* YOUR GOAL *
Search the records for the word "down" and pick out every line that has it.

* PROVIDED INFORMATION *
▶

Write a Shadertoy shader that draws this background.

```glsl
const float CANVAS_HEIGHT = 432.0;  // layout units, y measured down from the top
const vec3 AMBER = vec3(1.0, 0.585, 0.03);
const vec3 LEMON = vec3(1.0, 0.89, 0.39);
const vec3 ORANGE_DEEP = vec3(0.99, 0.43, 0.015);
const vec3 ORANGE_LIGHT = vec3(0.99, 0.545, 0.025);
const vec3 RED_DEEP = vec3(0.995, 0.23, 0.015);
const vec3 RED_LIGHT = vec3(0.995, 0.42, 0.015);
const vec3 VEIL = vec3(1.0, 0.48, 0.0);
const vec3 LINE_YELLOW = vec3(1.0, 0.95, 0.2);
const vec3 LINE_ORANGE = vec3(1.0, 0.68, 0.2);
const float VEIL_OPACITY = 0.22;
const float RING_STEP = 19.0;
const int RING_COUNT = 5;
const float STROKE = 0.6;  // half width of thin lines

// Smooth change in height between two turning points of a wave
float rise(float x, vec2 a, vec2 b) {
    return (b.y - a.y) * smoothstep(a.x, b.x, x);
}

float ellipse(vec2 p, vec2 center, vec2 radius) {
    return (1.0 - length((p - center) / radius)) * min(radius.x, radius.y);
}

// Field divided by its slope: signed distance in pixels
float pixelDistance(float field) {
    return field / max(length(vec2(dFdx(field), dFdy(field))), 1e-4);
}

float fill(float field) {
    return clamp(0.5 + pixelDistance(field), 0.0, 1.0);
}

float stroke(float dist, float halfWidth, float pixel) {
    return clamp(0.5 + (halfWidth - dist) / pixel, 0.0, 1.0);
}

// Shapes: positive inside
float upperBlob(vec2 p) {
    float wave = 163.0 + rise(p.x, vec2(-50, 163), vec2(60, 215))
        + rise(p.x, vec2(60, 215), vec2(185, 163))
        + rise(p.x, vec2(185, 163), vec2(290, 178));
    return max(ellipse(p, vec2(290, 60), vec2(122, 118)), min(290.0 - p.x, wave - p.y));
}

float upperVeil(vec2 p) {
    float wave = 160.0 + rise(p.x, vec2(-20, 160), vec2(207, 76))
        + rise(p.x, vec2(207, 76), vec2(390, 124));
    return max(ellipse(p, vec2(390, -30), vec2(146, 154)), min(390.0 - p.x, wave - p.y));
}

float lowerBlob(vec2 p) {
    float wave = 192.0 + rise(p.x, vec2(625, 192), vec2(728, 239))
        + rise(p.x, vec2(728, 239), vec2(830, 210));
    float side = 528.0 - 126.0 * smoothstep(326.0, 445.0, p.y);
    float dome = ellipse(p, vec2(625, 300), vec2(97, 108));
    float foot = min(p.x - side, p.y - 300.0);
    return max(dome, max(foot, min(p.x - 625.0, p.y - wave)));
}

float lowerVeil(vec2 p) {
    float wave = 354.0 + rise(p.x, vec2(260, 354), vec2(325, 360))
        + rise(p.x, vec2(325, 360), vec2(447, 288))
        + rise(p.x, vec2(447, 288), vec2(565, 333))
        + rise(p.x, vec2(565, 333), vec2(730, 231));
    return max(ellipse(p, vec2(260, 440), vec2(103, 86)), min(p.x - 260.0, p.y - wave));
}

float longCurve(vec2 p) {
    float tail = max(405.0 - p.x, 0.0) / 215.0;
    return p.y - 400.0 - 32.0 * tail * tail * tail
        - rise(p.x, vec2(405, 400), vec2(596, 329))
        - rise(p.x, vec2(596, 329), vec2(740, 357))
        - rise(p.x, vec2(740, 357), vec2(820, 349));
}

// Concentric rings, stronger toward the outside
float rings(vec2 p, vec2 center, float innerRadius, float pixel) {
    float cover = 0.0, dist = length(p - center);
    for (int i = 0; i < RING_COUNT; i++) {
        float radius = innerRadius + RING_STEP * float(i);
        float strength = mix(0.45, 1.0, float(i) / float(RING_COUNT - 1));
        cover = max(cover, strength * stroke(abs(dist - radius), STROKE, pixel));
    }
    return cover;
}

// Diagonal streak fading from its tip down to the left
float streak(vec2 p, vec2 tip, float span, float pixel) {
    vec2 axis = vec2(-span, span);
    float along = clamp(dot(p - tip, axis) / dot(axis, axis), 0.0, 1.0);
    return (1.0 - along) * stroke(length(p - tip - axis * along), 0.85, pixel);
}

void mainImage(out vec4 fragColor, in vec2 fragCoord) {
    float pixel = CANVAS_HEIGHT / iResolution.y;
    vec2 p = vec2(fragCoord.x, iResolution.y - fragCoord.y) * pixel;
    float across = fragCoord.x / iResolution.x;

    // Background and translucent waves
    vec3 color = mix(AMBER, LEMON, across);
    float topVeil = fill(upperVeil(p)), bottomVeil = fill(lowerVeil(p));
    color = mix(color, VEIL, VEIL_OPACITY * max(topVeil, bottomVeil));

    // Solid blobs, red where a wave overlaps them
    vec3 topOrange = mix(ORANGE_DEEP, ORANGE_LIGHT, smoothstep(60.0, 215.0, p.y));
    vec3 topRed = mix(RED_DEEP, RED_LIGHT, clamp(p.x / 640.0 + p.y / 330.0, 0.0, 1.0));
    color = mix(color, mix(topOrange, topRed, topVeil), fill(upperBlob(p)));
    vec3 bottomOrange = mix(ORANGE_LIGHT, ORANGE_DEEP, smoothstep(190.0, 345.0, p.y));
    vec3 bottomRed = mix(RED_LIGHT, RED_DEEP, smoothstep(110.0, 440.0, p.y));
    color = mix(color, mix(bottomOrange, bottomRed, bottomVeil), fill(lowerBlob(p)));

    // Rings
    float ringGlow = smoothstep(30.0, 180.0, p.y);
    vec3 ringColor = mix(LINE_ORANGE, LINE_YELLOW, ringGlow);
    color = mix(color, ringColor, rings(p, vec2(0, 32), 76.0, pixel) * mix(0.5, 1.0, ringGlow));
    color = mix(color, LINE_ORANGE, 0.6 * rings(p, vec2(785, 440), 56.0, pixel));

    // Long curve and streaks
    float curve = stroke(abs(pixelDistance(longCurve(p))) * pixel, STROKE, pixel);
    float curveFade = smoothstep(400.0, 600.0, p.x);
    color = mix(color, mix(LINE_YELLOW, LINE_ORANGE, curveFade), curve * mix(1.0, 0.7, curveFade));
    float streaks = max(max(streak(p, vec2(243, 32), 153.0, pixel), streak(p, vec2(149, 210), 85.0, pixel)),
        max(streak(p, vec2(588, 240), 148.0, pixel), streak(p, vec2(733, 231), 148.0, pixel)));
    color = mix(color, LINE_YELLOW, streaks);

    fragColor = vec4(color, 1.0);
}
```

◀

* TASK SOLUTION *
const float CANVAS_HEIGHT = 432.0;  // layout units, y measured down from the top
// Diagonal streak fading from its tip down to the left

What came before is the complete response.